Content starts
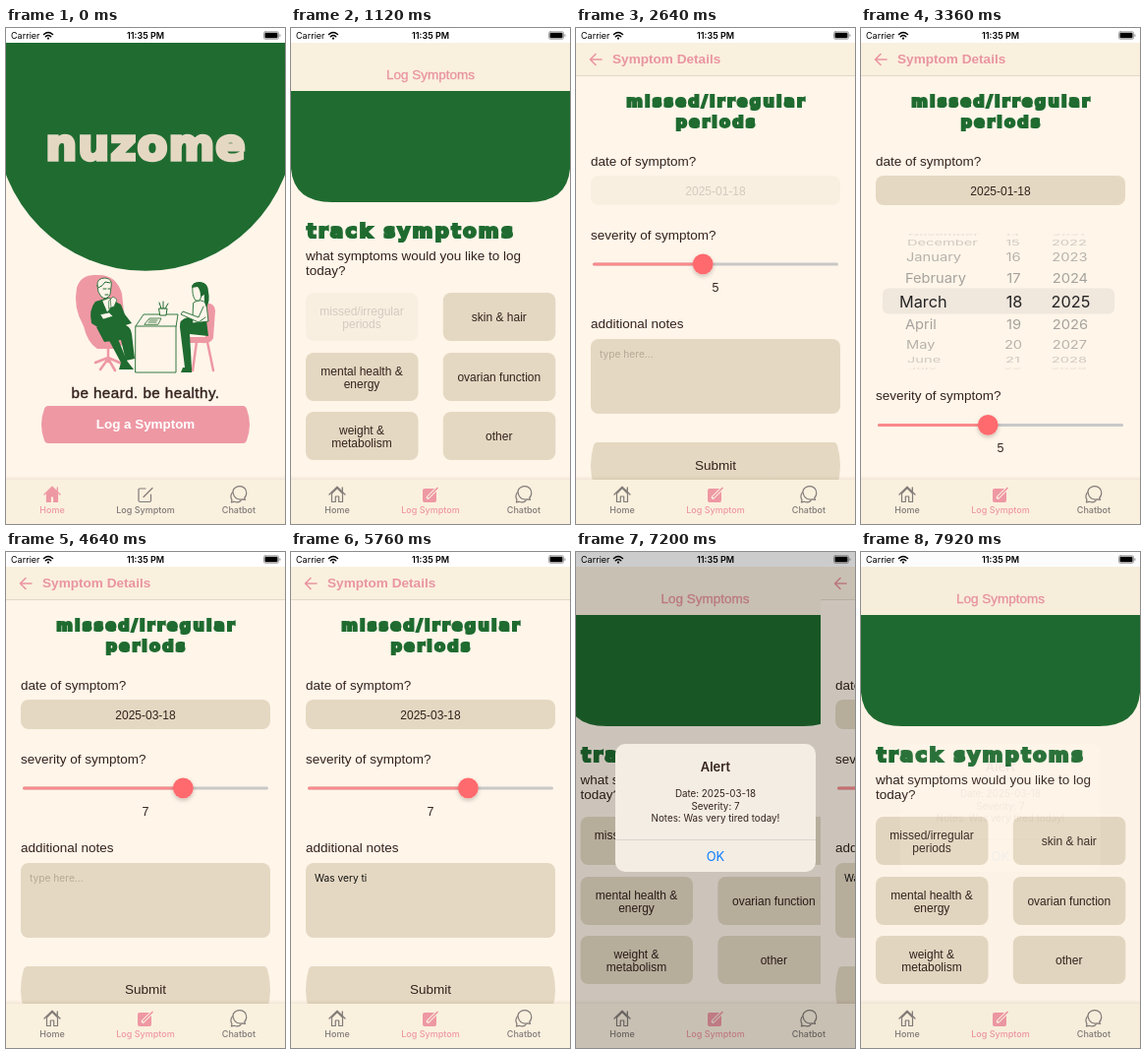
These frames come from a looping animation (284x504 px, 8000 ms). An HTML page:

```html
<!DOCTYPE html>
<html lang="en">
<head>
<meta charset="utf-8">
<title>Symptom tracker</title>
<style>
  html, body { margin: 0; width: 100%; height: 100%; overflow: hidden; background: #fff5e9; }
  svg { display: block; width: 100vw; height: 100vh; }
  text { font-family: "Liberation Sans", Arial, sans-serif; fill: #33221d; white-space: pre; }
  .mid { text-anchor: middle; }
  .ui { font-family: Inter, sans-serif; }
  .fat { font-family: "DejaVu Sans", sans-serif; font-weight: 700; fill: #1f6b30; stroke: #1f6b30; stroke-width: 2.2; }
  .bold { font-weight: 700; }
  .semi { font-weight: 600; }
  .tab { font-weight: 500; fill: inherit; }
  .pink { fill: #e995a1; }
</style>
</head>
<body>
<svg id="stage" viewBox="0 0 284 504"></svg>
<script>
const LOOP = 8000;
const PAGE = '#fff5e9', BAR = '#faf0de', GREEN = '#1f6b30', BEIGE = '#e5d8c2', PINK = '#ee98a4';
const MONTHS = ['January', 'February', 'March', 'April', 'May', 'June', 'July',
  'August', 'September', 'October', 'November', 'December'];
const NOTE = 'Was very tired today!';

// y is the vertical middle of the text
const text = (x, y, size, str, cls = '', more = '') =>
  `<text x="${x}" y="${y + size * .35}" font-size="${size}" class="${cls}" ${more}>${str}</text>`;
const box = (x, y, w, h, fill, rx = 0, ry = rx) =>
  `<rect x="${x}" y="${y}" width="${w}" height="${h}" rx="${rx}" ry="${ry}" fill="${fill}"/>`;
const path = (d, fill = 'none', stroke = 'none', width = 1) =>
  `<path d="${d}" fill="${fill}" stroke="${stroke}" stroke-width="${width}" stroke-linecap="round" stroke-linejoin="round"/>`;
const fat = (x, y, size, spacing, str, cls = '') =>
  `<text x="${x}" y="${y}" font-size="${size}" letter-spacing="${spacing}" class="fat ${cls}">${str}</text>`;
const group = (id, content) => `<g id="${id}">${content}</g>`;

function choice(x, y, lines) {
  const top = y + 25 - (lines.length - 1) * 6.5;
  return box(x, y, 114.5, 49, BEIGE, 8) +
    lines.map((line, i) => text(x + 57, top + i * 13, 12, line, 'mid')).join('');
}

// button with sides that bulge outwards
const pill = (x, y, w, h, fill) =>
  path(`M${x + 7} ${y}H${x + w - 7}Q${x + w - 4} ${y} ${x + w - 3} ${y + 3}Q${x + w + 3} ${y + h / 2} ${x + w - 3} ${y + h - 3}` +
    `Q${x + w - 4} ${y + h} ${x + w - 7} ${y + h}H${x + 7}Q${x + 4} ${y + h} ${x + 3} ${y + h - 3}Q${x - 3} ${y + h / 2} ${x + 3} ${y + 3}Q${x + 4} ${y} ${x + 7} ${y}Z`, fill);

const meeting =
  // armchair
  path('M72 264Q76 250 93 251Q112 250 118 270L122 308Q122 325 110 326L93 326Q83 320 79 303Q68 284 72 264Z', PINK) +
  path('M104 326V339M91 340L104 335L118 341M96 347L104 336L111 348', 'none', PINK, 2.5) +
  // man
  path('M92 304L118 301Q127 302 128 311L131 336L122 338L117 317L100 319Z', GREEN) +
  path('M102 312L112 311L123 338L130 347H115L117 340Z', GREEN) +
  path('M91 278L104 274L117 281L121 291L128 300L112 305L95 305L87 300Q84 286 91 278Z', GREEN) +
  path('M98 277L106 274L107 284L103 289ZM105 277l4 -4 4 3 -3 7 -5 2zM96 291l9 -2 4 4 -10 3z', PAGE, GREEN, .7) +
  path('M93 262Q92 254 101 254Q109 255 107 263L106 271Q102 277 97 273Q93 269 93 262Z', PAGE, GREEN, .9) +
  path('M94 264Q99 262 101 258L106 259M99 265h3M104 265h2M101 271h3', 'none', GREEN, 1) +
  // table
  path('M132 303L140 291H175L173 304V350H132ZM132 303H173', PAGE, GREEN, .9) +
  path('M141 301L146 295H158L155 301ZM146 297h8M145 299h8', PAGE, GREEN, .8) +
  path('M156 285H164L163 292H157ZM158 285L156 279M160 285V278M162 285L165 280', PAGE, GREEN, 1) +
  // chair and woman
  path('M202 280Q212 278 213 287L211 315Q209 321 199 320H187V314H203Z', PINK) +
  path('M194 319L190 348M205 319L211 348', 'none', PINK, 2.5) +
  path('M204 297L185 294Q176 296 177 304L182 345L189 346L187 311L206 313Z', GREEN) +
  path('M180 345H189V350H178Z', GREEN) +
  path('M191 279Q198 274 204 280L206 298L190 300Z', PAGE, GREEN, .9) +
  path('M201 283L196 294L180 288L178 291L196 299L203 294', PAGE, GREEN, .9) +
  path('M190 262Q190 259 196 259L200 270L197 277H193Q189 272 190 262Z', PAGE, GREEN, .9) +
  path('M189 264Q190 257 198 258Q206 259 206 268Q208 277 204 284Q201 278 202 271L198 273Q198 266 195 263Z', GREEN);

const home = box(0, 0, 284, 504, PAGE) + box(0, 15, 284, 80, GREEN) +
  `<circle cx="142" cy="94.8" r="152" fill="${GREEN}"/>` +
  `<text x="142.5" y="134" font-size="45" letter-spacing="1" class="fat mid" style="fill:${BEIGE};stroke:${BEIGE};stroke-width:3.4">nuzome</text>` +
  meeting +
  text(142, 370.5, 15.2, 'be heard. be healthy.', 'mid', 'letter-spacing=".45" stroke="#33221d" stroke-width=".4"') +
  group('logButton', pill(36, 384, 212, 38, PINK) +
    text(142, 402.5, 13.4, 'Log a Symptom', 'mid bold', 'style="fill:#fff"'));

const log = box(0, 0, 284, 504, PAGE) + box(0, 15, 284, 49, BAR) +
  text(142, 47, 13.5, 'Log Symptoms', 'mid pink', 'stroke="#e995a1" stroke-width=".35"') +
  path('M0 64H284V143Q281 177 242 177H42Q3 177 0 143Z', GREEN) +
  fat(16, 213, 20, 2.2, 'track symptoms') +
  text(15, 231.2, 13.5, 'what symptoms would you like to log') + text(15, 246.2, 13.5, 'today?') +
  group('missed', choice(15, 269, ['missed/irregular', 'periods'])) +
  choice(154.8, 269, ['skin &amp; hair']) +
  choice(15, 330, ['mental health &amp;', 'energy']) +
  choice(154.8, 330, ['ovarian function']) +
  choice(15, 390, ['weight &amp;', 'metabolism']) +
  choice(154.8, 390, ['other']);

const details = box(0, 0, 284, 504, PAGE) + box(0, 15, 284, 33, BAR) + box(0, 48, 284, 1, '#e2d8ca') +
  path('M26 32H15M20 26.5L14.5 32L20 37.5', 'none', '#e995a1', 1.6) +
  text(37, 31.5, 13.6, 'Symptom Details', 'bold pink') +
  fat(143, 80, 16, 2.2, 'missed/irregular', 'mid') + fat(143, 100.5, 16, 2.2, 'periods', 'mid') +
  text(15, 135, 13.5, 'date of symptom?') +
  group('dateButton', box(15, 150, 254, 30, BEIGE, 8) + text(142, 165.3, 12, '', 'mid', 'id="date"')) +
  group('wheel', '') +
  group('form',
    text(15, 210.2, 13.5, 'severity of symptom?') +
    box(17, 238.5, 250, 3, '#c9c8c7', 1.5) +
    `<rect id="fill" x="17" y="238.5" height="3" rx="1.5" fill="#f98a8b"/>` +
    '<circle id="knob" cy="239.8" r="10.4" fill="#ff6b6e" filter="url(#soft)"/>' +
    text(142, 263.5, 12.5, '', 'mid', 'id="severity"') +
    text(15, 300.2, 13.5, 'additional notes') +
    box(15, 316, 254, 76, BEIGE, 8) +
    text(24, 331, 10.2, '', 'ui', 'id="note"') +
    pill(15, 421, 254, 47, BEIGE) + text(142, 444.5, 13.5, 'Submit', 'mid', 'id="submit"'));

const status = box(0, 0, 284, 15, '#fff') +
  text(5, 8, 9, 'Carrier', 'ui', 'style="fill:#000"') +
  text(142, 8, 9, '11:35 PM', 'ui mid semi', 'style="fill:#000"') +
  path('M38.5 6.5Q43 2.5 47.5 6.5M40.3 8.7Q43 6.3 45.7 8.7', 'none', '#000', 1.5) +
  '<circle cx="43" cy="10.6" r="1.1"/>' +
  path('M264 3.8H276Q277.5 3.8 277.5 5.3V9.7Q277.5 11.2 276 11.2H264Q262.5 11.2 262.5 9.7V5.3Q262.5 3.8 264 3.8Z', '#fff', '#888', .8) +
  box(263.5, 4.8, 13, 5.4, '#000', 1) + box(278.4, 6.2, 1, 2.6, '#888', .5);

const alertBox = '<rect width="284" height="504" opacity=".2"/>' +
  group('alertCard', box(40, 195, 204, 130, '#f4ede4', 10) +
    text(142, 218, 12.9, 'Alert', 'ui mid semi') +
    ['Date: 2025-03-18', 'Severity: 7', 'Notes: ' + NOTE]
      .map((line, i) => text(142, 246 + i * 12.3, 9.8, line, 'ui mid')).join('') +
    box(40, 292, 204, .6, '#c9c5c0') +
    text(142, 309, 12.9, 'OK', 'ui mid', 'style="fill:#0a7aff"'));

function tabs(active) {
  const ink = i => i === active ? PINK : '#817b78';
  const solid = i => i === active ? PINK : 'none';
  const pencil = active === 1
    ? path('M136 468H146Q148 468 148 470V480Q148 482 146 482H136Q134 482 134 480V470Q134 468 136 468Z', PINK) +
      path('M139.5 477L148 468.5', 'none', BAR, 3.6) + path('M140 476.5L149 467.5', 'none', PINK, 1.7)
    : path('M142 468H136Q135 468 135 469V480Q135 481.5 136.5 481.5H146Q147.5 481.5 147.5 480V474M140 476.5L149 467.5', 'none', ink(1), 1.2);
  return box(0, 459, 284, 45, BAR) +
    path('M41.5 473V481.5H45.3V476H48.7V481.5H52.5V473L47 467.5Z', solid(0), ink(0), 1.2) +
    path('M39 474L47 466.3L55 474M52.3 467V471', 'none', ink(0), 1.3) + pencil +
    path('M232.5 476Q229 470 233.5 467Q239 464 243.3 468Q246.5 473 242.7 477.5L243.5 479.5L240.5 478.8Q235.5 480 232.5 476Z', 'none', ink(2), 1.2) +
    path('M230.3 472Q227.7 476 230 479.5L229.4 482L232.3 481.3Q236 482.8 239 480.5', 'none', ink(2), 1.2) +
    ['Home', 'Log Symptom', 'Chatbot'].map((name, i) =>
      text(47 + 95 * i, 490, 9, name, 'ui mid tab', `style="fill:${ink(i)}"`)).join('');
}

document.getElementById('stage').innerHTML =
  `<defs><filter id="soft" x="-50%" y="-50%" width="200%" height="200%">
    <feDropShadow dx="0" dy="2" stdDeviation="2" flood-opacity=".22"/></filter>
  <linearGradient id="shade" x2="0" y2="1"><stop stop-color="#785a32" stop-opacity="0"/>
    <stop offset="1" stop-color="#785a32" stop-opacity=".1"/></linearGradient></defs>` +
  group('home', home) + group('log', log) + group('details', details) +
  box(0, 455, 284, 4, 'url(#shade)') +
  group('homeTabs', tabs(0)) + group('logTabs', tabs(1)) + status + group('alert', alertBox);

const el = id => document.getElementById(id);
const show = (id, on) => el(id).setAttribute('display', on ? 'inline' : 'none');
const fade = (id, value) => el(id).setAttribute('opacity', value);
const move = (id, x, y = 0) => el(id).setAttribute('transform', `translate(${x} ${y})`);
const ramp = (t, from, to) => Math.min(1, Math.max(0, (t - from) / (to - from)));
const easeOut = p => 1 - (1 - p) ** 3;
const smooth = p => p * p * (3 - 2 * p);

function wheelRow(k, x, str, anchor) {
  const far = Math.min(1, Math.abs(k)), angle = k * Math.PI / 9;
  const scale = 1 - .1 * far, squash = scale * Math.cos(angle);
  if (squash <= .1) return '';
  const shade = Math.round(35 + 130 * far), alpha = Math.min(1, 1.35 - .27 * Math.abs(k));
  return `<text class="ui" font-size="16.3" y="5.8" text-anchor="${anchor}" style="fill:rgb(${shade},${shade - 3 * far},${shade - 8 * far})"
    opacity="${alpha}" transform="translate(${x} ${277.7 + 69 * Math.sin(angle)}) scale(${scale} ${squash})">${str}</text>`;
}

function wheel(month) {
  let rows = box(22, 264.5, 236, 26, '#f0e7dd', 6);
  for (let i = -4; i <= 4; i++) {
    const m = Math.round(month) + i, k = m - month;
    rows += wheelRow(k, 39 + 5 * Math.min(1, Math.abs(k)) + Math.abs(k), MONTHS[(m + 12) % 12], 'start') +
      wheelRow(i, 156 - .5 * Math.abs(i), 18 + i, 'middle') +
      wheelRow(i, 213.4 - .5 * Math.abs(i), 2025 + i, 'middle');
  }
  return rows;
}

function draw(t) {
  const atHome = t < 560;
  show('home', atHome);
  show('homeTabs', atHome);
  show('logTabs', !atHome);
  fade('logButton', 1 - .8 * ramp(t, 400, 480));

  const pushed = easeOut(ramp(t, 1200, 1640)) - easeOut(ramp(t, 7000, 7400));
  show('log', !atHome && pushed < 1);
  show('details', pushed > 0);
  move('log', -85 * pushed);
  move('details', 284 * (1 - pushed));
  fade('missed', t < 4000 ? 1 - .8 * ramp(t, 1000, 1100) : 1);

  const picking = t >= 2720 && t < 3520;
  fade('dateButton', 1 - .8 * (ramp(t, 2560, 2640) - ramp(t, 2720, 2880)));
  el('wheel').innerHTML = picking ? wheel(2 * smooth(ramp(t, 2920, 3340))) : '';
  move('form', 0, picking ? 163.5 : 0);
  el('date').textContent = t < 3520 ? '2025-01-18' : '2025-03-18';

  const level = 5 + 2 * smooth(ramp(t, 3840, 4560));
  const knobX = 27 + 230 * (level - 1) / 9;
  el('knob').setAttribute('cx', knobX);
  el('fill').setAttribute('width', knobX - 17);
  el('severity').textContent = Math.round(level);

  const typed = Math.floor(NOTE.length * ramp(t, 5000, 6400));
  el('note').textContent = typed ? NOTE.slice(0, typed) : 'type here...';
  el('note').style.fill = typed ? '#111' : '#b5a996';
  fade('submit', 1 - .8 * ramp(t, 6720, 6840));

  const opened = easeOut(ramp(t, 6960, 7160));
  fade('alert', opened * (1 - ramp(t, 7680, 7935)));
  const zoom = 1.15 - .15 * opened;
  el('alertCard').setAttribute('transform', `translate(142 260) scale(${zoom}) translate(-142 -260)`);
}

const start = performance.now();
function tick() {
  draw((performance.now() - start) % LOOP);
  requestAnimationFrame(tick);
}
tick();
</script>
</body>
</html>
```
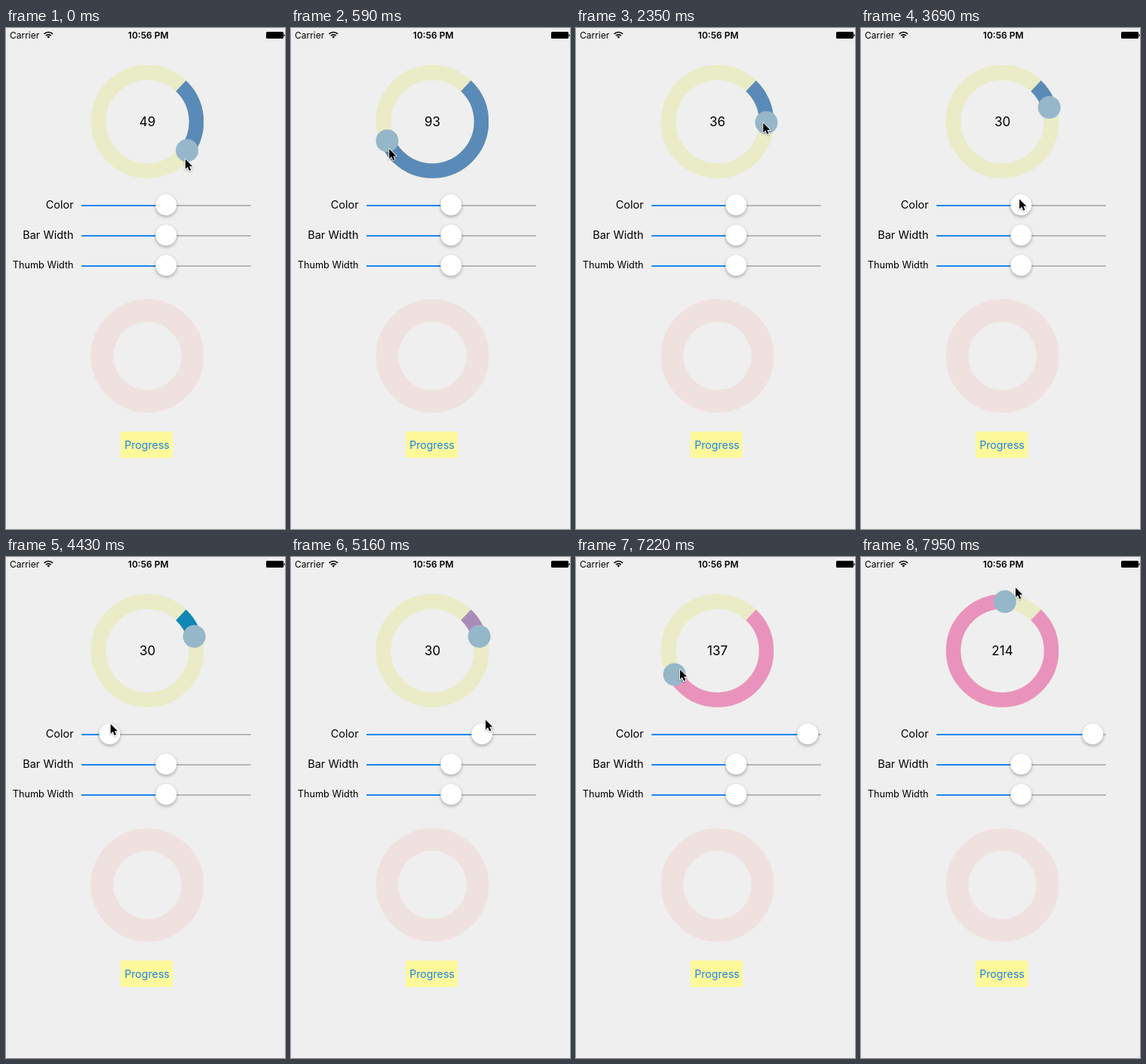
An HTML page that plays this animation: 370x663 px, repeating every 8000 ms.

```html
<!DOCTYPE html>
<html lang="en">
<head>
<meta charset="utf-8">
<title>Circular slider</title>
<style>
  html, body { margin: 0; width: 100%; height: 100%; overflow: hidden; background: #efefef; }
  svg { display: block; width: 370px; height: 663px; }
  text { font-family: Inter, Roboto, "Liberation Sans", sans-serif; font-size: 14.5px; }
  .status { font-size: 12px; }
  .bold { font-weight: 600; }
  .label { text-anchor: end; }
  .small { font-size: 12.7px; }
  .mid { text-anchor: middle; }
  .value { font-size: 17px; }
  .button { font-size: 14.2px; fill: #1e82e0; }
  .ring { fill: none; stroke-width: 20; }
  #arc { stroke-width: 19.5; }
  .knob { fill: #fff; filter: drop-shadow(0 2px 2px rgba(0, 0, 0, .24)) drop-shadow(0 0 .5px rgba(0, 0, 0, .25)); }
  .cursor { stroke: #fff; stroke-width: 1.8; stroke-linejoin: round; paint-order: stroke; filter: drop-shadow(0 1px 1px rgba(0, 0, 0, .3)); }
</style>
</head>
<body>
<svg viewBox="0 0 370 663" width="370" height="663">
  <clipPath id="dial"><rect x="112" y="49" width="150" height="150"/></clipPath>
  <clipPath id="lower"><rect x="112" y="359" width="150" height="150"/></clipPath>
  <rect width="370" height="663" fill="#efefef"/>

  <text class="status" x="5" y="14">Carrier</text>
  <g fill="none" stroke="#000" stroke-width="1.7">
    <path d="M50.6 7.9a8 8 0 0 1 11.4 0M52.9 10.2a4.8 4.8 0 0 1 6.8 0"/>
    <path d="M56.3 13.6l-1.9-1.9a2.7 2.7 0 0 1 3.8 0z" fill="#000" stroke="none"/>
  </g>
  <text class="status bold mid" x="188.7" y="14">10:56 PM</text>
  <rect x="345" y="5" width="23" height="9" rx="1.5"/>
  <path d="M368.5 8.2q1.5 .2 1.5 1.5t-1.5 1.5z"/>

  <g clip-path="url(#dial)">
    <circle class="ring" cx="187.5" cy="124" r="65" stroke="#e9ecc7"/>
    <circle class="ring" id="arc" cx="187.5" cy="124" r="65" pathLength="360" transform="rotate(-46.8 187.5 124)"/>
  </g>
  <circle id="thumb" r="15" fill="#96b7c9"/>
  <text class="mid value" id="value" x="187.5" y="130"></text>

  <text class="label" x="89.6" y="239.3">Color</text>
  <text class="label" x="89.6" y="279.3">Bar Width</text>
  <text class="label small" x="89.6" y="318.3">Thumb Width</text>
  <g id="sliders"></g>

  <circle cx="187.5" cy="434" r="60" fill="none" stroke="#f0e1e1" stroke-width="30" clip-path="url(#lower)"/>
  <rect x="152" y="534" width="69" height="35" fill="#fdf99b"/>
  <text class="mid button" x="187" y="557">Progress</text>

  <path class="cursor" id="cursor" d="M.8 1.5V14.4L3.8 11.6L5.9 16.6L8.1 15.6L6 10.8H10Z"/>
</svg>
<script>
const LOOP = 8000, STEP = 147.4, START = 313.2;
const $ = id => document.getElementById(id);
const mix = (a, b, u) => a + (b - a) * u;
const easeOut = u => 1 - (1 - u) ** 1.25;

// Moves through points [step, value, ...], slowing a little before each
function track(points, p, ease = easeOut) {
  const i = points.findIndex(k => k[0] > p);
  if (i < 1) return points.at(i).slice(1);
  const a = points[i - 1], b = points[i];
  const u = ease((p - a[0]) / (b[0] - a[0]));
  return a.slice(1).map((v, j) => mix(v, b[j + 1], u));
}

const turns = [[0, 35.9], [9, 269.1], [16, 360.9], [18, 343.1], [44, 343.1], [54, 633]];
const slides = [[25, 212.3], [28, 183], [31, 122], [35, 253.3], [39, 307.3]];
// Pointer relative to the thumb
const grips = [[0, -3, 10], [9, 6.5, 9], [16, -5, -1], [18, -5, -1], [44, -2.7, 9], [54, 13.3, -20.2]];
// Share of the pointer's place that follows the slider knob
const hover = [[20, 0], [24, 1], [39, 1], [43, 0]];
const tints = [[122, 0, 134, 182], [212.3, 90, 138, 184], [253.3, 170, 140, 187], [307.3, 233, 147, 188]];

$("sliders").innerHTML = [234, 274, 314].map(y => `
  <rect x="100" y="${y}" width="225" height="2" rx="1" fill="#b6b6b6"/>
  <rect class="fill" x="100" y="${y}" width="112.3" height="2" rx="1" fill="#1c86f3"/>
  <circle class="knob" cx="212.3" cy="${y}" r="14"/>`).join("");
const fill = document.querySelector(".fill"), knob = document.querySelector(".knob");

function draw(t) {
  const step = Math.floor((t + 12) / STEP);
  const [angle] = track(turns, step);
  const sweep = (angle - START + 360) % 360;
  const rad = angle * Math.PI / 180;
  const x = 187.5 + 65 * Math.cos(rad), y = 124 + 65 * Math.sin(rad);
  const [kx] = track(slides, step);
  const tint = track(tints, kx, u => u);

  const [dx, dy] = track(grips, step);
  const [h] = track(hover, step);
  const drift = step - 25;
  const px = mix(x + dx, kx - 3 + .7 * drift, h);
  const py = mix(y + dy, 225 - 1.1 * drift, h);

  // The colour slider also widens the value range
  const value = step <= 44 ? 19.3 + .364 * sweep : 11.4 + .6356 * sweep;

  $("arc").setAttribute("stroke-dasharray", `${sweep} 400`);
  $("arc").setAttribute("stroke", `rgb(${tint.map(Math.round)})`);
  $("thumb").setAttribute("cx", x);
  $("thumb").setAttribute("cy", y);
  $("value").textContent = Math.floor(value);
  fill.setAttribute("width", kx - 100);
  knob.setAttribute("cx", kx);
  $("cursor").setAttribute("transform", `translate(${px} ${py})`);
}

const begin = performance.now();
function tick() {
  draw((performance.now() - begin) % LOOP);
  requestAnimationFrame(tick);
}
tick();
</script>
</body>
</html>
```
Content ends
ABOUT THIS EXERCISE:
Line count for the word "function": work out how many lines of the data above include it, and reply with that number alone.

RESPONSE:
10